Figure 2. Annual Change in the Percentage of Stations by Quality Class (IQBP5) from 2000 to 2014

Long description

Despite a few interannual fluctuations, there was no significant trend from 2000 to 2014 regarding the percentage of stations posting good or satisfactory quality, which was 81% on average during this period.

 

Between 2000 and 2014, no significant trend was detected in the exceedance frequencies of the water quality criteria relating to phosphorus and eutrophication (0.30 mg/l) and swimming (200 CFU/100 ml). Exceedances were calculated using data from all stations collected between May and October (regressions of exceedance frequencies over time show slope not significantly different from 0; P = 0.214 for phosphorus and P = 0.609 for coliforms). Interannual fluctuations are mainly related to the variability of precipitation and St. Lawrence discharge, the amount of agricultural runoff, and the frequency and  intensity of municipal sewer overflows.

 

Changes in in the Frequency of Exceedance of Water Quality Criteria for Phosphorus and Fecal Coliforms From 2000 to 2014.Changes in in the Frequency of Exceedance of Water Quality Criteria for Phosphorus and Fecal Coliforms From 2000 to 2014.

Figure 3. Changes in the Frequency of Exceedance of Water Quality Criteria for Phosphorus and Fecal Coliforms for All Stations Between 2000 and 2014 (May to October)

Long description

Changes in the frequency of exceedance of the quality criteria of the phosphorus and fecal coliforms at all stations from 2000 to 2014 (May to October) show no significant trend.

 

Photo : René Therreault © MDDELCC 

 

Outlook

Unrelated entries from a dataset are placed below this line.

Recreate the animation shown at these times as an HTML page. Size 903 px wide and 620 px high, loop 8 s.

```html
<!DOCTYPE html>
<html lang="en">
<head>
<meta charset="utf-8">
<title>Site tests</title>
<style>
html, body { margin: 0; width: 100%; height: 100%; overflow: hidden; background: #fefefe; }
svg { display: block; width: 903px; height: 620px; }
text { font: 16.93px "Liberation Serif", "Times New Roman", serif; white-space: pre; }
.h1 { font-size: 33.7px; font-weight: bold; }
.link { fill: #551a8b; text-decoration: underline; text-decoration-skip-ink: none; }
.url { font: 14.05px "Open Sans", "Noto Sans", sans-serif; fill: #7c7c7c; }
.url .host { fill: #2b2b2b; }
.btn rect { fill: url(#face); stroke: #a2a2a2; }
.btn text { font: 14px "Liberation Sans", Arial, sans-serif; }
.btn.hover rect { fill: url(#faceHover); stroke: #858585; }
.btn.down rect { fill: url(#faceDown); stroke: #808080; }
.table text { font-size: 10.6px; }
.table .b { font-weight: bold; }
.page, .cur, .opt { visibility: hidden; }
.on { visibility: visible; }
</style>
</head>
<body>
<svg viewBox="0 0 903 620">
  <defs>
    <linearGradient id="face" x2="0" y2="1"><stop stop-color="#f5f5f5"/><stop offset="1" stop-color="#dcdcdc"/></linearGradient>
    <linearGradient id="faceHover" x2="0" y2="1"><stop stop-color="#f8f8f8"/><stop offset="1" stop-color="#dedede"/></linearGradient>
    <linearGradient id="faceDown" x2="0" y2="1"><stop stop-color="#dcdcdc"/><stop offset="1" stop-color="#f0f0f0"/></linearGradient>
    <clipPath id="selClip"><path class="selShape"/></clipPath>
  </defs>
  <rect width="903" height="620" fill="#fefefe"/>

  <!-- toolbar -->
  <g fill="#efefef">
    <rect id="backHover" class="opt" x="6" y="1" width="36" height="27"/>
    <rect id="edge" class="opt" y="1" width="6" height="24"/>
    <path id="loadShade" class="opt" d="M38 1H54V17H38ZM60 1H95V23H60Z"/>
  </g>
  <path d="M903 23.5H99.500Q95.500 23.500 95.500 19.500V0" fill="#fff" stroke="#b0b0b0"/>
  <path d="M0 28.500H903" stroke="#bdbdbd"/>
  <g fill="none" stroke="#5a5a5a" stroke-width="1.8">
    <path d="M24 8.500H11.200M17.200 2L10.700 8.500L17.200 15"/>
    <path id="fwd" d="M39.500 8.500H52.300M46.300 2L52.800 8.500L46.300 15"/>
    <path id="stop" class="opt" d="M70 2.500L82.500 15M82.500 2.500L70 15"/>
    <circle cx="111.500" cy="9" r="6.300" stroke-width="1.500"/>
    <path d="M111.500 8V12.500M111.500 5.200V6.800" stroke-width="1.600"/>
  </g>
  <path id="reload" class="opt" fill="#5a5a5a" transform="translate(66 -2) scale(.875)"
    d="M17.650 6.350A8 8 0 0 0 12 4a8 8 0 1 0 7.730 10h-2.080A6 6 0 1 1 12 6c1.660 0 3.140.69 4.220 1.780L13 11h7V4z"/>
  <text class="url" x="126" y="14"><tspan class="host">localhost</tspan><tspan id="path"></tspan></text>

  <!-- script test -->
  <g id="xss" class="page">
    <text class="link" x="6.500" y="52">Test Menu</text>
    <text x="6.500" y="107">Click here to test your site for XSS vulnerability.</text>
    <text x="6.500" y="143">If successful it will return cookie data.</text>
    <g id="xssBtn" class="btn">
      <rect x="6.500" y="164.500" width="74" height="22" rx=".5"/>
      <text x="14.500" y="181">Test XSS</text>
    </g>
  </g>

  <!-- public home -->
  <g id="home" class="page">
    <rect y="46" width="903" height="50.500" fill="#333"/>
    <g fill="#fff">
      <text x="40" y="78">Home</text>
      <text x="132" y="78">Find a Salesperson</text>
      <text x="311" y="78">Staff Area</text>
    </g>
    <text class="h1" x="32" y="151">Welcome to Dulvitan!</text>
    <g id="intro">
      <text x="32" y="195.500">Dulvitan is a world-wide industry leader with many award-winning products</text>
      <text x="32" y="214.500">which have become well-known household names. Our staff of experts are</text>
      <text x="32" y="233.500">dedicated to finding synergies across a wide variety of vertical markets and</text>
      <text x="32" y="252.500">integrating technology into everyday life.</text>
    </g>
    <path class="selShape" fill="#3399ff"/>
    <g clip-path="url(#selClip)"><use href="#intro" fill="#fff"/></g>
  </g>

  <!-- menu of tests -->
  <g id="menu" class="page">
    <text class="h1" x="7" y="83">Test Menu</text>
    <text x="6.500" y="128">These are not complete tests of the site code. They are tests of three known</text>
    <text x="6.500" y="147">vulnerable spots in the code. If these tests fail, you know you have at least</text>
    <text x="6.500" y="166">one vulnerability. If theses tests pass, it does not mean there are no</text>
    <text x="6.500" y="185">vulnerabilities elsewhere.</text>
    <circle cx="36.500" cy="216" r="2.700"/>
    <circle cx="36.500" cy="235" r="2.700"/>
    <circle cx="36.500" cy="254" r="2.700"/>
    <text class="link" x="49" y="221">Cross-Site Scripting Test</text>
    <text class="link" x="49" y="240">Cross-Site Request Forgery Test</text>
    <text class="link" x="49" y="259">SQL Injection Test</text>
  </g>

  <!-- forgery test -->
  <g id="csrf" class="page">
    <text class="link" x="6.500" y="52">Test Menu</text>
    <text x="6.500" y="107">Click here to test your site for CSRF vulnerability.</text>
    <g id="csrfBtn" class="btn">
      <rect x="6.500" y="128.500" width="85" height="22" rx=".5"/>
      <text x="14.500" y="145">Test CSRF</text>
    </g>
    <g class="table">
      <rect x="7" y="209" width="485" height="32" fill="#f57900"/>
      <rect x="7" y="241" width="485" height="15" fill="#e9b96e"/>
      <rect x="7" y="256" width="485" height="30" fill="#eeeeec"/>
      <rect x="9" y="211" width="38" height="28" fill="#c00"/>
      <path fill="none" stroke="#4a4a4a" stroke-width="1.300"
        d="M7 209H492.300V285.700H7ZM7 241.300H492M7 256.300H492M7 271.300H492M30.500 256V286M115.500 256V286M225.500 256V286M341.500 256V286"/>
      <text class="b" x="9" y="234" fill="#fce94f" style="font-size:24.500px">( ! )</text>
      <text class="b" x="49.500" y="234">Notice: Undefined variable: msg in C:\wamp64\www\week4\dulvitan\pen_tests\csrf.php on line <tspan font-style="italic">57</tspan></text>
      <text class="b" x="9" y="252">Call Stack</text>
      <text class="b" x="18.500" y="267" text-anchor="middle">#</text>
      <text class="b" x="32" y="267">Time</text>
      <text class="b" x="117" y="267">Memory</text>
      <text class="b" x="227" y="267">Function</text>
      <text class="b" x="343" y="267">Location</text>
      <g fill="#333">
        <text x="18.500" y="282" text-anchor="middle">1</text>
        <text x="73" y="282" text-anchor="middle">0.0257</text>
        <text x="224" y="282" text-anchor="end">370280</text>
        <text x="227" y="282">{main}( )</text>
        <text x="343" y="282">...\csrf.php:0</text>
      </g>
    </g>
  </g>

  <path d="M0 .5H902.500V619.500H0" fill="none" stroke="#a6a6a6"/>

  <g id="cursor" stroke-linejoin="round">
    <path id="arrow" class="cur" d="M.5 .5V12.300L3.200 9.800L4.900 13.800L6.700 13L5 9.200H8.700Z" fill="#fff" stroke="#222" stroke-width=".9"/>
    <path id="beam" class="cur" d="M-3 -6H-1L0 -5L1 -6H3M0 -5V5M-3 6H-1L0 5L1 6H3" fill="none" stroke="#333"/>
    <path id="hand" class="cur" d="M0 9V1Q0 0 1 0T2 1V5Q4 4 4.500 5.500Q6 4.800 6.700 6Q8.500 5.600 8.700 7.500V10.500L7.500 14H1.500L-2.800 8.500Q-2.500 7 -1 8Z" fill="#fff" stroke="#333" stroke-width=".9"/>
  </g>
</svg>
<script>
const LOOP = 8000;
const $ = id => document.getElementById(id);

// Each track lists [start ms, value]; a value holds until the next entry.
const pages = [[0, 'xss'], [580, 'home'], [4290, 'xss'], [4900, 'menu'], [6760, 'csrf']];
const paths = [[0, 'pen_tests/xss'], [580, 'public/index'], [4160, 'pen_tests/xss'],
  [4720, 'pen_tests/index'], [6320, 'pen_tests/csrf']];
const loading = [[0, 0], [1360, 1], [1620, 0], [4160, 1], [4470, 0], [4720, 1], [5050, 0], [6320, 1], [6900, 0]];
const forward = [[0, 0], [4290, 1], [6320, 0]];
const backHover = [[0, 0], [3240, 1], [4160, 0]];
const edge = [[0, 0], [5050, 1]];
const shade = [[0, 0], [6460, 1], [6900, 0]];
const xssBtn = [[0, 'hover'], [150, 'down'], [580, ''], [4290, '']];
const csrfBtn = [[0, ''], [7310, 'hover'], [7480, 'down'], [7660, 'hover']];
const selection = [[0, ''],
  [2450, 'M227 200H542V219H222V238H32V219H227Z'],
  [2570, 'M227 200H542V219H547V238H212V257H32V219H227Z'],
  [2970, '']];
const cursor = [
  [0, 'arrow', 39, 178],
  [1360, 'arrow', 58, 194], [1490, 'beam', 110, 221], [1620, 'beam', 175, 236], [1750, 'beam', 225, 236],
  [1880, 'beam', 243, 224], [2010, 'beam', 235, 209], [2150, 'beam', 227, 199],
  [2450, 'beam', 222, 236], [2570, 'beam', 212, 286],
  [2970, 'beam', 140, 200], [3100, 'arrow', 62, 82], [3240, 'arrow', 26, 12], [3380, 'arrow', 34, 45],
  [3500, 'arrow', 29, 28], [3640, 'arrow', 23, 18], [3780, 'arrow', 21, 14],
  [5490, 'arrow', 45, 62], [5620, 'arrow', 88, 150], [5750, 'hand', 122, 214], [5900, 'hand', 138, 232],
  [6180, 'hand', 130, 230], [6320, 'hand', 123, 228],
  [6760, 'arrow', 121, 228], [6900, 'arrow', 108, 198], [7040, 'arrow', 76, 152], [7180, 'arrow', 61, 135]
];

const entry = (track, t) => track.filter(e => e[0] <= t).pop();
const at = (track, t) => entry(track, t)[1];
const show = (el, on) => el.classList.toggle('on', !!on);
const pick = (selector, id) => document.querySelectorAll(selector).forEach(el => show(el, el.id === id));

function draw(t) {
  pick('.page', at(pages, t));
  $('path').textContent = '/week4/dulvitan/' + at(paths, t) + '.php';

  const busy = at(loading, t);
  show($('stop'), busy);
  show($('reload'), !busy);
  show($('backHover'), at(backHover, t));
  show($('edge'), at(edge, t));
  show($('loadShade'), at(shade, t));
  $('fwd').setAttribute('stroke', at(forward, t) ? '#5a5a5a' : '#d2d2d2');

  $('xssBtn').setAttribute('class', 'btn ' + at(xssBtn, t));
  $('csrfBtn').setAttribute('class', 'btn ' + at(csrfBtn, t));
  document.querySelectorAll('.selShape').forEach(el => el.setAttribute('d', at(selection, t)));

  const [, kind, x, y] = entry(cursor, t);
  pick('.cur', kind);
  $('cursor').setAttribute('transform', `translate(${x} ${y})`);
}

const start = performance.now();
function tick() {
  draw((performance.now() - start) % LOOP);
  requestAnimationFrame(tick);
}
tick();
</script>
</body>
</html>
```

The state of health of the St. Lawrence River reached a critical level in the early 1970s. Initiatives undertaken in the late 1980s and early 1990s as part of the municipal wastewater clean-up program have led to significant improvements in water quality. Nowadays, the St. Lawrence compares favourably with other large North American and European rivers. However, there have been few changes since 2000, and any new improvements will first require the implementation of major initiatives, such as the disinfection of Montreal wastewater and the construction of additional retention basins to reduce the frequency of sewer overflows during rainfall events.

 

Photo : René Therreault © MDDELCC

 

 Photo : René Therreault © MDDELCC

Source of data and writing

Serge Hébert
Direction du suivi de l’état de l’environnement
Ministère du Développement durable, de l’Environnement
et de la Lutte contre les changements climatiques

Cat. No. : En4-9/2016E-PDF
ISBN: 978-0-660-04520-7

© Her Majesty the Queen in Right of Canada, represented by the Minister of Environment and Climate Change, 2016

Published by Authority of the Minister of Sustainable Development, Environment and the Fight Against Climate Change

© Gouvernement du Québec, 2016
Aussi disponible en français sous le titre La qualité de l’eau du secteur fluvial Section - Paramètres physico-chimiques et bactériologiques – 4e édition

 

State of the St. Lawrence Monitoring Program

Five government partners—Environment and Climate Change Canada, Fisheries and Oceans Canada, Parks Canada, the Ministère du Développement durable, de l’Environnement et de la Lutte contre les changements climatiques du Québec and the Ministère des Forêts, de la Faune et des Parcs du Québec—and Stratégies Saint-Laurent, a non-governmental organization that works actively with riverside communities, are pooling their expertise and efforts to provide Canadians with information on the state of the St. Lawrence and long-term water-quality changes.